eBook Publisher: Electricstory.com, 1975
eBookwise Release Date: September 2002
11 Reader Ratings:
Available eBook Formats: OEBFF Format (IMP) [340 KB]
Reading time: 200-280 min.
"Panshin, a young Ancient Mariner, dramatizes the struggles involved in getting rid of the albatross--our immaturity. In a sense, this books is a parabolic sequel to Darwin, Panshin's Ascent of Man."--Philip Jose Farmer
"A remarkable collection. On the surface, each story as a unit appears to be completely different, yet all of them are part of a whole, contributing to the development of a central theme--thoughtful and provocative and, best of all, beautifully written."--The Oregonian
The twelve science fiction and fantasy stories and the final essay that make up this book are printed here in the order in which they were originally written. They were first published between 1966 and 1975, a turbulent time in this country, and a time of great changes in my own life. These stories are both a product and a reflection of their time.
These stories have been a means for me of wrestling with the enigma of being alive.
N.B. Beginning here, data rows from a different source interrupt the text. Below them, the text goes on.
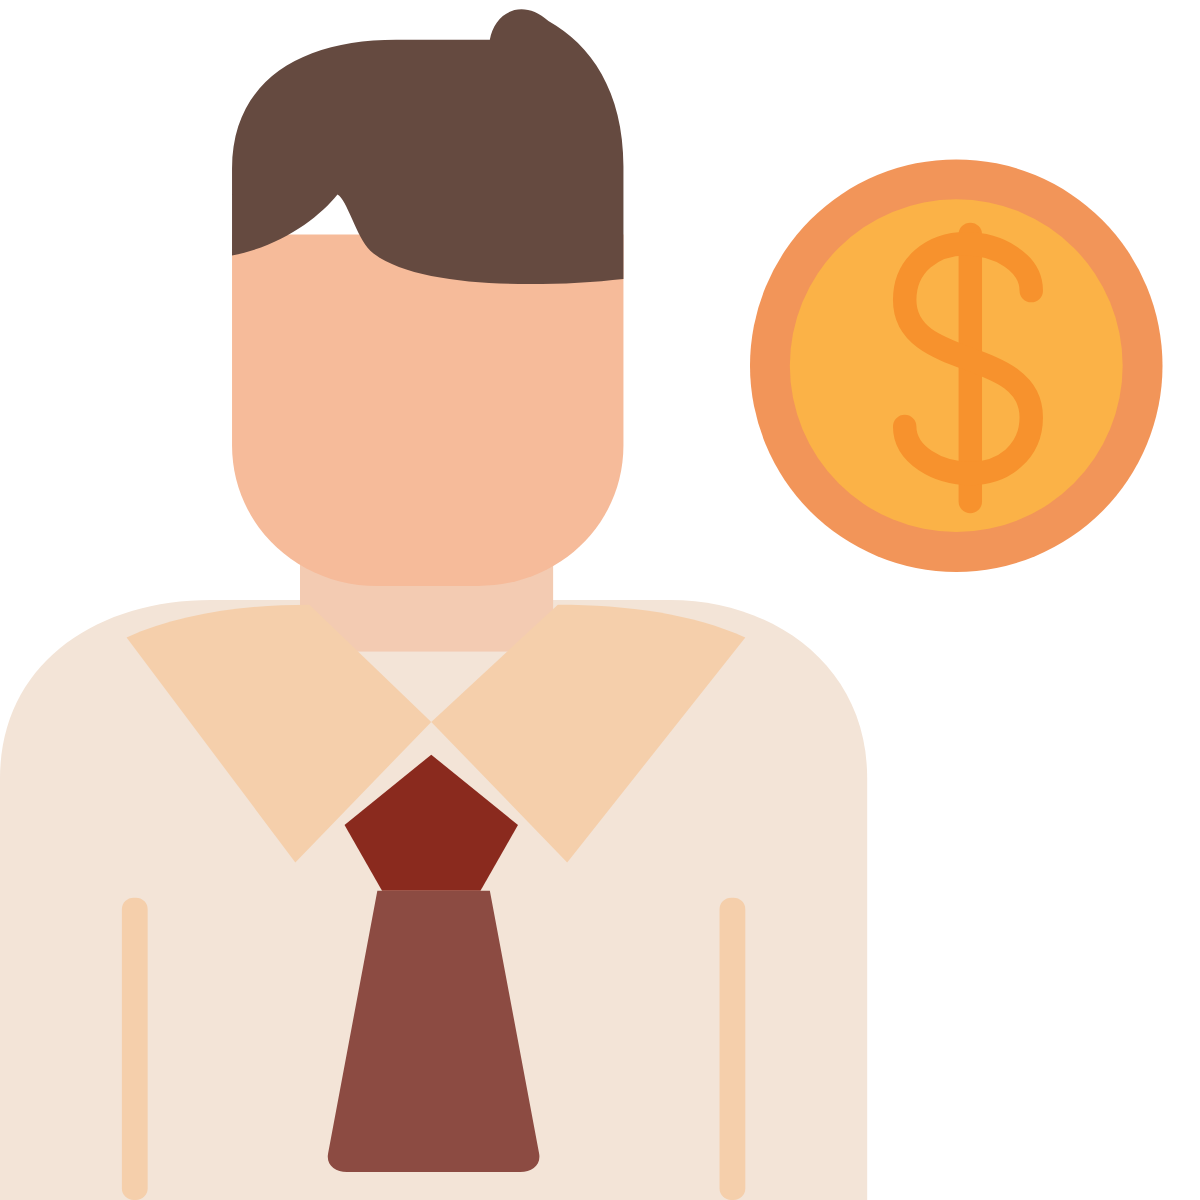
<!DOCTYPE html>
<html lang="en">
<head>
<meta charset="utf-8">
<title>Businessman with Coin</title>
<style>
:root{
  --bg:#ffffff;
  --hair:#654a40;
  --skin:#f6bb9a;
  --neck:#f3cbb2;
  --shirt:#f3e4d7;
  --collar:#f5cfab;
  --seam:#f5cfab;
  --knot:#8a2a1e;
  --tie:#8c4b42;
  --coin-rim:#f29559;
  --coin-face:#fbb247;
  --coin-mark:#f7922d;
}
html,body{margin:0;padding:0;overflow:hidden;background:var(--bg);}
.canvas{width:1200px;height:1200px;display:block;}
</style>
</head>
<body>
<svg class="canvas" viewBox="0 0 512 512" width="1200" height="1200" role="img" aria-label="Businessman icon with a dollar coin">
  <g id="torso">
    <path fill="var(--shirt)" d="M0 512V332c0-48 40-76 90-76h196c44 0 84 28 84 76v180z"/>
    <rect x="52" y="383" width="11" height="129" rx="5" fill="var(--seam)"/>
    <rect x="307" y="383" width="11" height="129" rx="5" fill="var(--seam)"/>
  </g>
  <g id="neck">
    <rect x="128" y="218" width="108" height="60" fill="var(--neck)"/>
  </g>
  <g id="collar">
    <path fill="var(--collar)" d="M54 272c22-10 50-14 78-14l52 50-58 60z"/>
    <path fill="var(--collar)" d="M318 272c-22-10-50-14-80-14l-54 50 58 60z"/>
  </g>
  <g id="tie">
    <path fill="var(--knot)" d="M184 322l37 30-16 28h-42l-16-28z"/>
    <path fill="var(--tie)" d="M161 380h48l21 112c1 5-3 8-8 8h-74c-5 0-9-3-8-8z"/>
  </g>
  <g id="head">
    <path fill="var(--skin)" d="M99 100h167v90c0 34-28 60-62 60h-43c-34 0-62-26-62-60z"/>
    <path fill="var(--hair)" d="M99 72c0-38 30-55 70-55h40c2-12 14-18 25-8 18 10 32 30 32 62v48c-36 4-90 4-108-12-6-6-10-22-14-24-8 10-24 22-45 26z"/>
  </g>
  <g id="coin">
    <circle cx="408" cy="156" r="88" fill="var(--coin-rim)"/>
    <circle cx="408" cy="156" r="71" fill="var(--coin-face)"/>
    <g fill="none" stroke="var(--coin-mark)" stroke-width="10" stroke-linecap="round">
      <line x1="414" y1="100" x2="414" y2="214"/>
      <path d="M440 124c0-12-14-20-28-20s-26 9-26 24c0 30 54 20 54 50 0 15-12 24-26 24s-28-8-28-20"/>
    </g>
  </g>
</svg>
</body>
</html>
Over and over again, each in its own way, they ask the same childish question: What does it mean to be an adult human being?
So many questions that we ask when we are children are never answered. They are indefinitely postponed. This question--a child's question--was mine. And it was never answered for me to my satisfaction.
What is it to be an adult human being?
It still seems to me to be as urgent a question as it ever was. In view of the desperation of the present human condition, a desperate question. If we human beings are to survive, we must know who we are and what we may become.
The question is deliberately posed in the form of science fiction. Science fiction is a means of stepping outside ourselves and our present condition in search of new perception. If we already knew how to be truly adult, if we already knew how to be truly human beings, we would not be in our present difficulties.
Is our personal future and the future of mankind limited and cloudy? The answer indicated by science fiction and by these stories is: only if we are unable to change ourselves.
If we could change ourselves, what might we not become?
So here these stories are, from "What's Your Excuse?" to "Lady Sunshine and the Magoon of Beatus." A record of change.
This book is the last by Alexei Panshin. Whatever books follow this will be collaborations between Alexei and Cory Panshin--as were several of the later pieces in this book, such as the story "Sky Blue" and "Lady Sunshine" and the article that concludes this book and lends it its title.